▶ EXERCISE GOAL: Only the lines from the start of the material through the line containing "--muscle: #962d50;" are to be extracted, exactly as they appear.

▶ PROVIDED ENTRIES:
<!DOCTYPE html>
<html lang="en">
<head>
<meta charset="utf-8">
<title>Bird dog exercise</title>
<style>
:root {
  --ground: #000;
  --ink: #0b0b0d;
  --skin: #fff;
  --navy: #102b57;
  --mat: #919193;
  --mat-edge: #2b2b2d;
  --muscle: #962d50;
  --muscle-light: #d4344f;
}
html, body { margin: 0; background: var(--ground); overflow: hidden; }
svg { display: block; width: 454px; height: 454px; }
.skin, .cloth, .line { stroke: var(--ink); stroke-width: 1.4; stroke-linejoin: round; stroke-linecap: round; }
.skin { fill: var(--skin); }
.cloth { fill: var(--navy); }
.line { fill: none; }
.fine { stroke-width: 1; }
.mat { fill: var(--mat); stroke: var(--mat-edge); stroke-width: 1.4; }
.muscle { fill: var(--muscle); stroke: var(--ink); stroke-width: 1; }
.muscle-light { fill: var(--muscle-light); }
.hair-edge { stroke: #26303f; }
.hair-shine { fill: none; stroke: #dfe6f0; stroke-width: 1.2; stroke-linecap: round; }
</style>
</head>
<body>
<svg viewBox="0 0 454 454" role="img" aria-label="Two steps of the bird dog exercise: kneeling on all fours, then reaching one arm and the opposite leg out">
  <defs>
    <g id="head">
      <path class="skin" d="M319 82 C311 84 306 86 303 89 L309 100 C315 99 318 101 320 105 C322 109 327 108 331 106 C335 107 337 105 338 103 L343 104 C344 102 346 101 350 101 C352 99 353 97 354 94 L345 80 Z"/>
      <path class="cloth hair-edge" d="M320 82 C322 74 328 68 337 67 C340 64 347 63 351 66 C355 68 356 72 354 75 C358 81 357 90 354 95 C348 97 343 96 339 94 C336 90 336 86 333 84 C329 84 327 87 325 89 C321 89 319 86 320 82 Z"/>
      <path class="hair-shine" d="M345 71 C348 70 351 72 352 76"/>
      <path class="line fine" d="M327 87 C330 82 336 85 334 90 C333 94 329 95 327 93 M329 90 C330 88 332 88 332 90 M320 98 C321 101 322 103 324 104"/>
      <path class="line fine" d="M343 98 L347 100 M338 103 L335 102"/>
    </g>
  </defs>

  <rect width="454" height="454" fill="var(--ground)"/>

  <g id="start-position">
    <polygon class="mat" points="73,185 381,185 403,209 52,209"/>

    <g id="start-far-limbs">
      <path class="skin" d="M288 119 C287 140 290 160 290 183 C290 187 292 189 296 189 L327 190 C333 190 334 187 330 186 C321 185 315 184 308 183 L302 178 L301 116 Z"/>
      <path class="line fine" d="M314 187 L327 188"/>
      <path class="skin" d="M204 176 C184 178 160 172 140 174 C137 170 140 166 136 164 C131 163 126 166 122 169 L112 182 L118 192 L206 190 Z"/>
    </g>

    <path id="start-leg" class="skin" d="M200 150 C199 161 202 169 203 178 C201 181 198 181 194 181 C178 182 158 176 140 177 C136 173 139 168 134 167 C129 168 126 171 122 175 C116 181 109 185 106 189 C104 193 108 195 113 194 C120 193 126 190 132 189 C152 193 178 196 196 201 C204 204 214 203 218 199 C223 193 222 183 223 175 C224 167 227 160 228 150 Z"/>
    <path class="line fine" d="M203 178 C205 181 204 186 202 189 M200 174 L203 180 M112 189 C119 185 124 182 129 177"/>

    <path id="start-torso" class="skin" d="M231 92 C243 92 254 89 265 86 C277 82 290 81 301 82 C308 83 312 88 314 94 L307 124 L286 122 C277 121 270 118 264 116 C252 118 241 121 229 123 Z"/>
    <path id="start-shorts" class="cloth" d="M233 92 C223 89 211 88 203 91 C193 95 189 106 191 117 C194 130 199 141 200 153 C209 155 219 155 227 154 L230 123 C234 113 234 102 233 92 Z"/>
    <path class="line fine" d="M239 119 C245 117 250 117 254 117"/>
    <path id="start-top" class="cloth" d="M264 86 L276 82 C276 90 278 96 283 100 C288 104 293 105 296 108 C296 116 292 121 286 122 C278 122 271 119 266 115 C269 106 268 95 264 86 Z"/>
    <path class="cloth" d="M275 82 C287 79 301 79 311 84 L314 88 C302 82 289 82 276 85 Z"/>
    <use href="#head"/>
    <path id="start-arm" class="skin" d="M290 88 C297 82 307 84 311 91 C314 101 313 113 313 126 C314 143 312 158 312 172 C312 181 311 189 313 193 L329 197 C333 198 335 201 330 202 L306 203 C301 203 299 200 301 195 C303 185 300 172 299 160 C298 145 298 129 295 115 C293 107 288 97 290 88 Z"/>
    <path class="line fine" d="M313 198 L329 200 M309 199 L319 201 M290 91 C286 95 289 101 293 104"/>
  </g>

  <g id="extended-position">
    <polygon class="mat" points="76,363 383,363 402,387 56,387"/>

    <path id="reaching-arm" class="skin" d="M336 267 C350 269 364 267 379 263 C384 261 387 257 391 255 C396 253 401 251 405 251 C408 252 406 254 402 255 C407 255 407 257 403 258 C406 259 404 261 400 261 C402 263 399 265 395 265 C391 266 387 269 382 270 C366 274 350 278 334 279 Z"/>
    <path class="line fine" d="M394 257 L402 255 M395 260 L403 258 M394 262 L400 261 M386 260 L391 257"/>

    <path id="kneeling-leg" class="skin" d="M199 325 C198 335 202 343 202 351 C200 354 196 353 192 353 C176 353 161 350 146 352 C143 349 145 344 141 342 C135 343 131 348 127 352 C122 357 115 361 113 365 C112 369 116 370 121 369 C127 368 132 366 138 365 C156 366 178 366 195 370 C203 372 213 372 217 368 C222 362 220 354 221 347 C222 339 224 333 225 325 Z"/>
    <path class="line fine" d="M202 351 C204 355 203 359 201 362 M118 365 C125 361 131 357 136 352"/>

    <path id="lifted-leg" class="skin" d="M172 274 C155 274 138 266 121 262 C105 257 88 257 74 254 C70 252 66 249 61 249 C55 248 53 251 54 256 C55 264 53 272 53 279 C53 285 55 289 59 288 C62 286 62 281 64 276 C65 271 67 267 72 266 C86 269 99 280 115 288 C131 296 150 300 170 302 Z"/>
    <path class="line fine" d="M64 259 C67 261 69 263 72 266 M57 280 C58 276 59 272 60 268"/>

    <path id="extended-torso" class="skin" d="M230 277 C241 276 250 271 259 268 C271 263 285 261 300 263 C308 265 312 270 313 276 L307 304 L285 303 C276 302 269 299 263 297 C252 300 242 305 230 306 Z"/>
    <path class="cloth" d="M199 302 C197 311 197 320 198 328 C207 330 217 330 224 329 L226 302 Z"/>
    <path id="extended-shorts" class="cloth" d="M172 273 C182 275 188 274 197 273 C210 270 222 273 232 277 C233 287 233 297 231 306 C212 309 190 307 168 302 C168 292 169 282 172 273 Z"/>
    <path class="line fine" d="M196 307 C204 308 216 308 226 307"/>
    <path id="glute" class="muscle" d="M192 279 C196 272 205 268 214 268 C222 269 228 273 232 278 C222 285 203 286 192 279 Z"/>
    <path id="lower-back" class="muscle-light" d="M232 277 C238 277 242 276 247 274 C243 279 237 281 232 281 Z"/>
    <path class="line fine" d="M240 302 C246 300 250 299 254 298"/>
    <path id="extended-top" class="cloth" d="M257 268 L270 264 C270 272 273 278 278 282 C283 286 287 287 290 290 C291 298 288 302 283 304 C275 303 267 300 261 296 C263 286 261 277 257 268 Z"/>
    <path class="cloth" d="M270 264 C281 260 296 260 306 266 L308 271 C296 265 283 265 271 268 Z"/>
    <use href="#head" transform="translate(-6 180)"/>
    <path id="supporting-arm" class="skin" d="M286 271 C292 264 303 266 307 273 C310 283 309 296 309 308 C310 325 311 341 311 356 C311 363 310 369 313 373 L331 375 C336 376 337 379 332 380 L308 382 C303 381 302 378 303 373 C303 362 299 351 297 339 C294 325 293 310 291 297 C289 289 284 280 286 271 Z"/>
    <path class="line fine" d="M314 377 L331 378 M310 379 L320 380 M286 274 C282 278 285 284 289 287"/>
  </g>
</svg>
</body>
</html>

▶ TASK SOLUTION:
<!DOCTYPE html>
<html lang="en">
<head>
<meta charset="utf-8">
<title>Bird dog exercise</title>
<style>
:root {
  --ground: #000;
  --ink: #0b0b0d;
  --skin: #fff;
  --navy: #102b57;
  --mat: #919193;
  --mat-edge: #2b2b2d;
  --muscle: #962d50;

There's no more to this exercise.